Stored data

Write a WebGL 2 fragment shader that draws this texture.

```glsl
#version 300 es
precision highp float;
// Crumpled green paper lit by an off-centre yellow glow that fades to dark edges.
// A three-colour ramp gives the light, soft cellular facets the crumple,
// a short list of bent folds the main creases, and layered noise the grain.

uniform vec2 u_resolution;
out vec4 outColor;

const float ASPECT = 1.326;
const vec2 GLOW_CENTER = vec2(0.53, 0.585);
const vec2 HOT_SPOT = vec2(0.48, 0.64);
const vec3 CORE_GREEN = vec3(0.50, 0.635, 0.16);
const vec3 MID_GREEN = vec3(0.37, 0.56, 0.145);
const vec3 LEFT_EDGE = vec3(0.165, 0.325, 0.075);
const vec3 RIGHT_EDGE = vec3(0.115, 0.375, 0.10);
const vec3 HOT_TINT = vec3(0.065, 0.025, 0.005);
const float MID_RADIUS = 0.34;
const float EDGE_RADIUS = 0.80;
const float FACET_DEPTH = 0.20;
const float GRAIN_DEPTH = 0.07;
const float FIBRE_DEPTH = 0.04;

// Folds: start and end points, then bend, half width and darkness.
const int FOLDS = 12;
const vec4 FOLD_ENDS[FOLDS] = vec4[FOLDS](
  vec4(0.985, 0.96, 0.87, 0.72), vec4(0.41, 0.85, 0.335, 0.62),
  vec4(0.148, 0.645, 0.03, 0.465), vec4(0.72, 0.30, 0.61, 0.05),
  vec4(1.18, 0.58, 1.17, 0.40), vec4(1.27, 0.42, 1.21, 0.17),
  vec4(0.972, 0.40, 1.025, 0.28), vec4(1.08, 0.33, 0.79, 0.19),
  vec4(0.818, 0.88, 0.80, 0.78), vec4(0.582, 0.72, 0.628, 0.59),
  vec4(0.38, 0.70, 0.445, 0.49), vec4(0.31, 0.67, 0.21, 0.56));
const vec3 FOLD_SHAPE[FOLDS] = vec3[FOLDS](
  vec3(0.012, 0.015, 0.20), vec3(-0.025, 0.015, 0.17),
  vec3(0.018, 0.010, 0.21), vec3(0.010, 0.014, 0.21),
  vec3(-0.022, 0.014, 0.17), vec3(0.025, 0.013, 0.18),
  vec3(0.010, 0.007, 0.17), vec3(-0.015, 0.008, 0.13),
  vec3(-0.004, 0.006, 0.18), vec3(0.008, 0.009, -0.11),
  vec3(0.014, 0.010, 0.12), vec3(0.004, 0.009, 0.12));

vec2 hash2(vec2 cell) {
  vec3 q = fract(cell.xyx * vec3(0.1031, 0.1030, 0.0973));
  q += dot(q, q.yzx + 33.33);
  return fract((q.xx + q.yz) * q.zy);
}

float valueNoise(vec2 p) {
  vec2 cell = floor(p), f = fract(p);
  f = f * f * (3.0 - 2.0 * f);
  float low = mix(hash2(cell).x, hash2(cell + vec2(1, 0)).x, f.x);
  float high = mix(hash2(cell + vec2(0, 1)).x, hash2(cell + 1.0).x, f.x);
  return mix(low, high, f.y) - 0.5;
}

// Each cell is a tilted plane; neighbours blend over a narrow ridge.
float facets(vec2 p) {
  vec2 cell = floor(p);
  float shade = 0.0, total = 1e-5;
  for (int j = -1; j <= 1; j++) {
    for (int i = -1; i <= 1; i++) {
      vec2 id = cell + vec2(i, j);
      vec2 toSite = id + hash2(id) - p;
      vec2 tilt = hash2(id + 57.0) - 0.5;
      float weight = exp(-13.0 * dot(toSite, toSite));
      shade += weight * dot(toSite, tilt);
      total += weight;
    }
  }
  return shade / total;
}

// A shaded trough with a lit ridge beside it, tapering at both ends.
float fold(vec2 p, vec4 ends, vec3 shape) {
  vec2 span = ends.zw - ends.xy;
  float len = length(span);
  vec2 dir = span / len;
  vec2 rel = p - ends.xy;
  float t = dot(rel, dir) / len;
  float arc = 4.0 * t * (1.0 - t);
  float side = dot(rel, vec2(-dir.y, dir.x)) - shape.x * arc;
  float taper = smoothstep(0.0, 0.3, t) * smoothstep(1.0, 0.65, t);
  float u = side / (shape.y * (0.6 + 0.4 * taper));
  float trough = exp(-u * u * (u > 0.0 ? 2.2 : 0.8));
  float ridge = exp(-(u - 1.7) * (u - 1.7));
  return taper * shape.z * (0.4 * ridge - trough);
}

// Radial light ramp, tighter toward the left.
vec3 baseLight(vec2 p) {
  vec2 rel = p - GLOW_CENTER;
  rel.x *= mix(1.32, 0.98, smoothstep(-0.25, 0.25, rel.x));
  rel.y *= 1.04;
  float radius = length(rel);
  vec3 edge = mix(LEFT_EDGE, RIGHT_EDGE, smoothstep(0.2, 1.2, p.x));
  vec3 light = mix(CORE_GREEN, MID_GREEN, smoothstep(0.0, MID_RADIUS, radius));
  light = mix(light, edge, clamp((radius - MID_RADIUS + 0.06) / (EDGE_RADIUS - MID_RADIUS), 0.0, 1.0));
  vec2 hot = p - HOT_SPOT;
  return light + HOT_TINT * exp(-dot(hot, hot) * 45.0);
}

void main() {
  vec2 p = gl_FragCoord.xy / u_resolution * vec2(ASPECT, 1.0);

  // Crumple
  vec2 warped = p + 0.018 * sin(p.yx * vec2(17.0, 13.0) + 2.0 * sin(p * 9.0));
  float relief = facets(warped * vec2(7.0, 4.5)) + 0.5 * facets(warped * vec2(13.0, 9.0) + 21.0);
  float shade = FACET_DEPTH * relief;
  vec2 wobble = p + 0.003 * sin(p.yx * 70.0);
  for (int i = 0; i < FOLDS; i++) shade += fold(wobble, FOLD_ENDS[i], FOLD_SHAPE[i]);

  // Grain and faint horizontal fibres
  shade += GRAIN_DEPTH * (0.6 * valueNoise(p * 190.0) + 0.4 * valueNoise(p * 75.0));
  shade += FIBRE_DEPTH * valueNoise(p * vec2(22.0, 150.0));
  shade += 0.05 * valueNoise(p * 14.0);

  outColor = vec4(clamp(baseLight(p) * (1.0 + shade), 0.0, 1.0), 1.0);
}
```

• **Work to be completed**
Each line of the data above must be restated word for word.

• **Answer to the exercise**
Write a WebGL 2 fragment shader that draws this texture.

```glsl
#version 300 es
precision highp float;
// Crumpled green paper lit by an off-centre yellow glow that fades to dark edges.
// A three-colour ramp gives the light, soft cellular facets the crumple,
// a short list of bent folds the main creases, and layered noise the grain.

uniform vec2 u_resolution;
out vec4 outColor;

const float ASPECT = 1.326;
const vec2 GLOW_CENTER = vec2(0.53, 0.585);
const vec2 HOT_SPOT = vec2(0.48, 0.64);
const vec3 CORE_GREEN = vec3(0.50, 0.635, 0.16);
const vec3 MID_GREEN = vec3(0.37, 0.56, 0.145);
const vec3 LEFT_EDGE = vec3(0.165, 0.325, 0.075);
const vec3 RIGHT_EDGE = vec3(0.115, 0.375, 0.10);
const vec3 HOT_TINT = vec3(0.065, 0.025, 0.005);
const float MID_RADIUS = 0.34;
const float EDGE_RADIUS = 0.80;
const float FACET_DEPTH = 0.20;
const float GRAIN_DEPTH = 0.07;
const float FIBRE_DEPTH = 0.04;

// Folds: start and end points, then bend, half width and darkness.
const int FOLDS = 12;
const vec4 FOLD_ENDS[FOLDS] = vec4[FOLDS](
  vec4(0.985, 0.96, 0.87, 0.72), vec4(0.41, 0.85, 0.335, 0.62),
  vec4(0.148, 0.645, 0.03, 0.465), vec4(0.72, 0.30, 0.61, 0.05),
  vec4(1.18, 0.58, 1.17, 0.40), vec4(1.27, 0.42, 1.21, 0.17),
  vec4(0.972, 0.40, 1.025, 0.28), vec4(1.08, 0.33, 0.79, 0.19),
  vec4(0.818, 0.88, 0.80, 0.78), vec4(0.582, 0.72, 0.628, 0.59),
  vec4(0.38, 0.70, 0.445, 0.49), vec4(0.31, 0.67, 0.21, 0.56));
const vec3 FOLD_SHAPE[FOLDS] = vec3[FOLDS](
  vec3(0.012, 0.015, 0.20), vec3(-0.025, 0.015, 0.17),
  vec3(0.018, 0.010, 0.21), vec3(0.010, 0.014, 0.21),
  vec3(-0.022, 0.014, 0.17), vec3(0.025, 0.013, 0.18),
  vec3(0.010, 0.007, 0.17), vec3(-0.015, 0.008, 0.13),
  vec3(-0.004, 0.006, 0.18), vec3(0.008, 0.009, -0.11),
  vec3(0.014, 0.010, 0.12), vec3(0.004, 0.009, 0.12));

vec2 hash2(vec2 cell) {
  vec3 q = fract(cell.xyx * vec3(0.1031, 0.1030, 0.0973));
  q += dot(q, q.yzx + 33.33);
  return fract((q.xx + q.yz) * q.zy);
}

float valueNoise(vec2 p) {
  vec2 cell = floor(p), f = fract(p);
  f = f * f * (3.0 - 2.0 * f);
  float low = mix(hash2(cell).x, hash2(cell + vec2(1, 0)).x, f.x);
  float high = mix(hash2(cell + vec2(0, 1)).x, hash2(cell + 1.0).x, f.x);
  return mix(low, high, f.y) - 0.5;
}

// Each cell is a tilted plane; neighbours blend over a narrow ridge.
float facets(vec2 p) {
  vec2 cell = floor(p);
  float shade = 0.0, total = 1e-5;
  for (int j = -1; j <= 1; j++) {
    for (int i = -1; i <= 1; i++) {
      vec2 id = cell + vec2(i, j);
      vec2 toSite = id + hash2(id) - p;
      vec2 tilt = hash2(id + 57.0) - 0.5;
      float weight = exp(-13.0 * dot(toSite, toSite));
      shade += weight * dot(toSite, tilt);
      total += weight;
    }
  }
  return shade / total;
}

// A shaded trough with a lit ridge beside it, tapering at both ends.
float fold(vec2 p, vec4 ends, vec3 shape) {
  vec2 span = ends.zw - ends.xy;
  float len = length(span);
  vec2 dir = span / len;
  vec2 rel = p - ends.xy;
  float t = dot(rel, dir) / len;
  float arc = 4.0 * t * (1.0 - t);
  float side = dot(rel, vec2(-dir.y, dir.x)) - shape.x * arc;
  float taper = smoothstep(0.0, 0.3, t) * smoothstep(1.0, 0.65, t);
  float u = side / (shape.y * (0.6 + 0.4 * taper));
  float trough = exp(-u * u * (u > 0.0 ? 2.2 : 0.8));
  float ridge = exp(-(u - 1.7) * (u - 1.7));
  return taper * shape.z * (0.4 * ridge - trough);
}

// Radial light ramp, tighter toward the left.
vec3 baseLight(vec2 p) {
  vec2 rel = p - GLOW_CENTER;
  rel.x *= mix(1.32, 0.98, smoothstep(-0.25, 0.25, rel.x));
  rel.y *= 1.04;
  float radius = length(rel);
  vec3 edge = mix(LEFT_EDGE, RIGHT_EDGE, smoothstep(0.2, 1.2, p.x));
  vec3 light = mix(CORE_GREEN, MID_GREEN, smoothstep(0.0, MID_RADIUS, radius));
  light = mix(light, edge, clamp((radius - MID_RADIUS + 0.06) / (EDGE_RADIUS - MID_RADIUS), 0.0, 1.0));
  vec2 hot = p - HOT_SPOT;
  return light + HOT_TINT * exp(-dot(hot, hot) * 45.0);
}

void main() {
  vec2 p = gl_FragCoord.xy / u_resolution * vec2(ASPECT, 1.0);

  // Crumple
  vec2 warped = p + 0.018 * sin(p.yx * vec2(17.0, 13.0) + 2.0 * sin(p * 9.0));
  float relief = facets(warped * vec2(7.0, 4.5)) + 0.5 * facets(warped * vec2(13.0, 9.0) + 21.0);
  float shade = FACET_DEPTH * relief;
  vec2 wobble = p + 0.003 * sin(p.yx * 70.0);
  for (int i = 0; i < FOLDS; i++) shade += fold(wobble, FOLD_ENDS[i], FOLD_SHAPE[i]);

  // Grain and faint horizontal fibres
  shade += GRAIN_DEPTH * (0.6 * valueNoise(p * 190.0) + 0.4 * valueNoise(p * 75.0));
  shade += FIBRE_DEPTH * valueNoise(p * vec2(22.0, 150.0));
  shade += 0.05 * valueNoise(p * 14.0);

  outColor = vec4(clamp(baseLight(p) * (1.0 + shade), 0.0, 1.0), 1.0);
}
```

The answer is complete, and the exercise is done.